The tiny phytoplankton Emiliania huxleyi,
invisible to the naked eye, plays an outsized role in drawing carbon from the
atmosphere and sequestering it deep in the seas. But this role may change as
ocean water becomes warmer and more acidic, according to a San Francisco State
University research team.
In a study published in Global Change Biology, SF State Assistant Professor of Biology
Jonathon Stillman and colleagues show how climate-driven changes in nitrogen
sources and carbon dioxide levels in seawater could work together to make Emiliania
huxleyi a less effective agent of carbon storage in the deep ocean, the
world’s largest carbon sink.
Changes to this massive carbon sink could have a
critical effect on the planet’s future climate, Stillman says, especially as
atmospheric carbon dioxide levels continue to rise sharply as a result of
fossil fuel burning and other human activities.
While floating free in the sunny top layers of the
oceans, the phytoplankton develop elaborate plates of calcified armor called
coccoliths. The coccoliths form a hard and heavy shell that eventually sinks to
the ocean depths. “About 80% of inorganic carbon trapped down there is from
coccoliths like these,” says Stillman.
Stillman and his colleagues wanted to discover how
ocean acidification and changes in the ocean’s nitrogen cycle—both hallmarks of
climate warming—might effect coccolith development. So they raised more than
200 generations of Emiliania huxleyi in the laboratory, adjusting carbon
dioxide levels and the type of nitrogen in the phytoplankton’s seawater bath.
They found that high levels of carbon
dioxide—which make the water more acidic—along with a shift in the prevailing
nitrogen type from nitrates to ammonium—”had a synergistic effect” on
the phytoplankton’s biology and growth.

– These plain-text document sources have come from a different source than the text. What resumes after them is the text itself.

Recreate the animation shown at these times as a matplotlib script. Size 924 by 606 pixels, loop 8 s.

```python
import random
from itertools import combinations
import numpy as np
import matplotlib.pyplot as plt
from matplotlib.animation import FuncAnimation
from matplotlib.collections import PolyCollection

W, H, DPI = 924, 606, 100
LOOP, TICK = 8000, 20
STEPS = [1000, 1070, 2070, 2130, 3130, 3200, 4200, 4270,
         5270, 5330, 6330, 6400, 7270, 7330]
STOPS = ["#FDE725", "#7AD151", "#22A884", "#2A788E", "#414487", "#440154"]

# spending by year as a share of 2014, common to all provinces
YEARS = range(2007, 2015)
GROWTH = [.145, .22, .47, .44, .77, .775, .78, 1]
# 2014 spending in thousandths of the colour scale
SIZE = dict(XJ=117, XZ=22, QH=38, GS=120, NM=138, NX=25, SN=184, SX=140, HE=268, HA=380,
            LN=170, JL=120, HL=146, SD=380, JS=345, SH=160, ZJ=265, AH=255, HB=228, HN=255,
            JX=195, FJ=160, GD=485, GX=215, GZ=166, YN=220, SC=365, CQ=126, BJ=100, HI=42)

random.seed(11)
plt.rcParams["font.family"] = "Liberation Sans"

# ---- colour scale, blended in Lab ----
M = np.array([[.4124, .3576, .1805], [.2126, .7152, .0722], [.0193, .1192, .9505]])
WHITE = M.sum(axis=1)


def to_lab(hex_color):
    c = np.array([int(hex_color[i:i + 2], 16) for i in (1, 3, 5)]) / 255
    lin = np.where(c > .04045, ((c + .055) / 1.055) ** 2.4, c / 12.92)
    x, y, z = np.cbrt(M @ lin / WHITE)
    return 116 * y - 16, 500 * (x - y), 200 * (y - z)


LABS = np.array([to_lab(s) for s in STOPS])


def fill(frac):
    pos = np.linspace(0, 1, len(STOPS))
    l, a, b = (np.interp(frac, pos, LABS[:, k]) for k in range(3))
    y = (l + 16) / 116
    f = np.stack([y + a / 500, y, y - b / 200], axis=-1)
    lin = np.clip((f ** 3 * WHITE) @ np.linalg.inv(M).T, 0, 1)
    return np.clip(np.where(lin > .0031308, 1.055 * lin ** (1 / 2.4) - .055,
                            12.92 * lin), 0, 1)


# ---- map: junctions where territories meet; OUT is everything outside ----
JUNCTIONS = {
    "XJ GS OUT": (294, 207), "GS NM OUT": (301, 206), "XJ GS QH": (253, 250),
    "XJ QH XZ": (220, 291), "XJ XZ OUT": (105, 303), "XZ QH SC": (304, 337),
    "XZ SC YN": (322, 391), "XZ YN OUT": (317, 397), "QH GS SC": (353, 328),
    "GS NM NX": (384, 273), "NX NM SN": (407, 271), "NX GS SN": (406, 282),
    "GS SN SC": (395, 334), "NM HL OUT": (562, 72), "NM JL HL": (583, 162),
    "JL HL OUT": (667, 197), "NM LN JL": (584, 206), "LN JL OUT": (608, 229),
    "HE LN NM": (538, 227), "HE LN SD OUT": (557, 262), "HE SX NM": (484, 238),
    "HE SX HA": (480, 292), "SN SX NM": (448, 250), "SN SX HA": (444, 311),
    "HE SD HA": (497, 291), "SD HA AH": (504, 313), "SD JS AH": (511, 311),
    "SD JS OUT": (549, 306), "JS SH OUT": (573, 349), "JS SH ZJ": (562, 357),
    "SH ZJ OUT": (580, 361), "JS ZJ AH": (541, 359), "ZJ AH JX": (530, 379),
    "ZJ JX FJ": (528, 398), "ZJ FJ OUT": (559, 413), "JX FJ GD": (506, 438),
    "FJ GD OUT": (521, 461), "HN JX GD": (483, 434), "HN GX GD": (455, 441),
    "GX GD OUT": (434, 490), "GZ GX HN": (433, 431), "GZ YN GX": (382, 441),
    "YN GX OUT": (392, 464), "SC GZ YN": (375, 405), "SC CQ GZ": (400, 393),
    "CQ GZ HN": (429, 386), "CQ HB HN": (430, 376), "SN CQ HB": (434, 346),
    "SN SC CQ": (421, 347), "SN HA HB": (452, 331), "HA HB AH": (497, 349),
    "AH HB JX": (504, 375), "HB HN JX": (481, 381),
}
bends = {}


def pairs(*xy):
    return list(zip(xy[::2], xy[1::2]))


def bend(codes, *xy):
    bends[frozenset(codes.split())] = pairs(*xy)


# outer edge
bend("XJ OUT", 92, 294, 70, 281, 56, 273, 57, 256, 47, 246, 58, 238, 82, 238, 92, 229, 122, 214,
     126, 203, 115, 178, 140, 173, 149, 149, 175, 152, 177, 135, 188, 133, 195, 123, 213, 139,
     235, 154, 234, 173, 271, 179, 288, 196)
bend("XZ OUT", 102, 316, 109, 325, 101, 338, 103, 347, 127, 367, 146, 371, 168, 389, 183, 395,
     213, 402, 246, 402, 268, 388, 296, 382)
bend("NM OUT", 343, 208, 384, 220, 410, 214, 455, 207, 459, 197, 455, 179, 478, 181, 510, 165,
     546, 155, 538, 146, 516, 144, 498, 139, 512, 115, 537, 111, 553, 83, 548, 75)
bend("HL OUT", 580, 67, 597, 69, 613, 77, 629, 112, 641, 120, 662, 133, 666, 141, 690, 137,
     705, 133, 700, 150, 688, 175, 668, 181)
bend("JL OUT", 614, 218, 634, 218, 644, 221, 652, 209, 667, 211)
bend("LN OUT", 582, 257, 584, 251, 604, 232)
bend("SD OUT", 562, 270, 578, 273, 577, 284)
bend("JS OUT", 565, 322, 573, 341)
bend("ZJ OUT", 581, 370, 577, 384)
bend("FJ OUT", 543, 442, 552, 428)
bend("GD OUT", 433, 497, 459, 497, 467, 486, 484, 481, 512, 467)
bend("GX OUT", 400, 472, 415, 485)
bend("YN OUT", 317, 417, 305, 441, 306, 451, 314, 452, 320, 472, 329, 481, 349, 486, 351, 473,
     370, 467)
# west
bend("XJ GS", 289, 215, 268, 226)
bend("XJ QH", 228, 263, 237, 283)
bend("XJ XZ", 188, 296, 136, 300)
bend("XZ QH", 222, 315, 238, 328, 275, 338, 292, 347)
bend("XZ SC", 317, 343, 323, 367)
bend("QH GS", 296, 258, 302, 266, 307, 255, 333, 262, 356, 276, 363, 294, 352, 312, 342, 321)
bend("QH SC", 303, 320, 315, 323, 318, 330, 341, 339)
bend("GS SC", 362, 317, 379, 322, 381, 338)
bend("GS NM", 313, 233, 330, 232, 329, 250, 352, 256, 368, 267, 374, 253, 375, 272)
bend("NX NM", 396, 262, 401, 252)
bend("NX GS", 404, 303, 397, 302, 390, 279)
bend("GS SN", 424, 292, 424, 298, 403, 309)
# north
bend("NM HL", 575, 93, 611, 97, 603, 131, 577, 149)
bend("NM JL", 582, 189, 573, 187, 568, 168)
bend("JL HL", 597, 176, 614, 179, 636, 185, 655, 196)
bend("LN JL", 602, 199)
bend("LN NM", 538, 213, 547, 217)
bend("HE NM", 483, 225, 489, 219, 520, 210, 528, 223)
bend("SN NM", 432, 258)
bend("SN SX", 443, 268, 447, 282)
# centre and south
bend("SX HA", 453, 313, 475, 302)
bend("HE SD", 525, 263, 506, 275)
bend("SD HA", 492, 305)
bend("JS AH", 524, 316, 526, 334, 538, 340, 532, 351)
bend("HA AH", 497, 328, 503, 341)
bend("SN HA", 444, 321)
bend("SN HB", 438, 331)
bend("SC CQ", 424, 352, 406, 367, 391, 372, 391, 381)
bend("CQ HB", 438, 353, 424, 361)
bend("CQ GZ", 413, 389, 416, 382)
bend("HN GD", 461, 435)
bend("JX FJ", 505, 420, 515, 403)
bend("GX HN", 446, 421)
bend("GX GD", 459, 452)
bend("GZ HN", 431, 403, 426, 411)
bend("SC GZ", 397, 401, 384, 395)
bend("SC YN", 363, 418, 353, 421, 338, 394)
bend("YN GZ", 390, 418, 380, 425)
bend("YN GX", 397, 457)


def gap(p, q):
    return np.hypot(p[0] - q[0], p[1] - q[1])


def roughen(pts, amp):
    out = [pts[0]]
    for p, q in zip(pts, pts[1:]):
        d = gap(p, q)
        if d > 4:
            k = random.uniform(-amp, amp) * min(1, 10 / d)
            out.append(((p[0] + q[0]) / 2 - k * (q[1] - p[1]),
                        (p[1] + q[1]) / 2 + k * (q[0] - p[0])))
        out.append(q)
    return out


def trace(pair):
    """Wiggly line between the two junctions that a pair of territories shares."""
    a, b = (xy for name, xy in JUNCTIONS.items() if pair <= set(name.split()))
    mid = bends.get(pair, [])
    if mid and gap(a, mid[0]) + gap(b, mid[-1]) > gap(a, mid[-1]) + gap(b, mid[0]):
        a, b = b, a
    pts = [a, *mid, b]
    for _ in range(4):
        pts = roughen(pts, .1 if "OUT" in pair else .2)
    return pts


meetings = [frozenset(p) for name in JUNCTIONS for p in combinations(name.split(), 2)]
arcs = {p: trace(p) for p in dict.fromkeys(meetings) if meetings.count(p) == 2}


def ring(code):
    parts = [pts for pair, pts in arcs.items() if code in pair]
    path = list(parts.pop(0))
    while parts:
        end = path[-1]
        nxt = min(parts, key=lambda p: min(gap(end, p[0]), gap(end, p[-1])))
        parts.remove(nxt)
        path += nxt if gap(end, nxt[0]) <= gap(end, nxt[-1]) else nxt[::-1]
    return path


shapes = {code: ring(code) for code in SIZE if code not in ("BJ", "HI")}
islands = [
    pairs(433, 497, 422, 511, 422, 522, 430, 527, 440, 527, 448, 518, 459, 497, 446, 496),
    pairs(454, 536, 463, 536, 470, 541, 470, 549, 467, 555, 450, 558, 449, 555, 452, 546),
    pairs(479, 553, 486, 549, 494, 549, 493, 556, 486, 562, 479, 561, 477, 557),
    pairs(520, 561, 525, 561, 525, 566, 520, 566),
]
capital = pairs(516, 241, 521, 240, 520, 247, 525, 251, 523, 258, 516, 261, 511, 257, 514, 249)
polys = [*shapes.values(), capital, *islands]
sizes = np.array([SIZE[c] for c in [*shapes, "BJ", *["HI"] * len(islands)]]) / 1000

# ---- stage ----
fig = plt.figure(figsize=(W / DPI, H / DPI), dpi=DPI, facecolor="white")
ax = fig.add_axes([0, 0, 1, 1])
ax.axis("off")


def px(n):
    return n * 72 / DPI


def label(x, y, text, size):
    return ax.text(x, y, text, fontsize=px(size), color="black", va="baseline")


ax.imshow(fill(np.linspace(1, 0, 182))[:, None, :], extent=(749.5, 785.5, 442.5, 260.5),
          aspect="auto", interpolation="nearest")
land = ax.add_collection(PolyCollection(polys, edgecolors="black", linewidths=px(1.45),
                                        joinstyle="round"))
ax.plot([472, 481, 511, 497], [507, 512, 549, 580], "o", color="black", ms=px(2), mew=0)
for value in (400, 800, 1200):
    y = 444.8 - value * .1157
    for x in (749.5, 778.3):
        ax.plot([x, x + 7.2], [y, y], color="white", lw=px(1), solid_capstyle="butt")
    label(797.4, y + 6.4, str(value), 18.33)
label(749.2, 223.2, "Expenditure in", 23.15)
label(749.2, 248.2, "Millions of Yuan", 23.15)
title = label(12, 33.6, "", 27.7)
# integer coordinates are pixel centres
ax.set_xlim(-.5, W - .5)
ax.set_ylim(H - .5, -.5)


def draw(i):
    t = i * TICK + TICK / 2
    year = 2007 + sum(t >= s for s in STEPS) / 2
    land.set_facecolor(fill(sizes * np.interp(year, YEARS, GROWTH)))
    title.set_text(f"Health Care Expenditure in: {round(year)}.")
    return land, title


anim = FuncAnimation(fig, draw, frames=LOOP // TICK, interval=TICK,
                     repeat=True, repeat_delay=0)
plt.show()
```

In particular, coccoliths formed under conditions
of high carbon dioxide and high ammonium levels were incomplete or hollow, and
contained less than the usual amount of inorganic carbon, the researchers note.
“The ratio of inorganic to organic carbon is
important,” Stillman explains. “As inorganic carbon increases, it
adds more ballast to the hard shell, which makes it sink and makes it more
likely to be transported to the deep ocean. Without this, the carbon is more
likely to be recycled into the Earth’s atmosphere.”
“Our results suggest in the future there will
be overall lower amounts of calcification and overall lower amount of transport
of carbon to the deep ocean,” he adds.
Emiliania huxleyi typically use nitrates to make proteins, but this form of
nitrogen may be in shorter supply for the phytoplankton as the world’s oceans
grow warmer and more acidic, Stillman and colleagues suggest. In the open
ocean, nitrates are upwelled from deep waters, but a thickening layer of warmer
surface water could inhibit this upwelling. At the same time, the warmer
temperatures favor bacteria that turn recycled nitrogen from surface waters and
the atmosphere into ammonium, and acidification inhibits the bacteria that turn
ammonium into nitrate.
“It is likely that in the future, the ocean
surface will contain more ammonium,” which the phytoplankton will
assimilate instead of nitrates, Stillman suggests. “Metabolizing nitrogen
as ammonium versus nitrates requires different biochemical constituents that
impact how well the cells make their coccoliths. They will survive just fine,
but their biology will be different as a result.”
The study by Stillman and colleagues is the first
to look at the intertwined effects of ocean acidification and changes in
nitrogen on phytoplankton like Emiliania huxleyi. It’s also one of the
first studies to observe these effects continuously over a long time scale,
“so the responses of the phytoplankton are likely what we’ll see in the
ocean itself,” Stillman says.
Stephane Lefebrve, the SF State postdoctoral student who developed the
experiments for the study, says he is now looking for phytoplankton genes that
“will help us to build the genetic blueprint of their responses to
elevated carbon dioxide and a nitrogen source”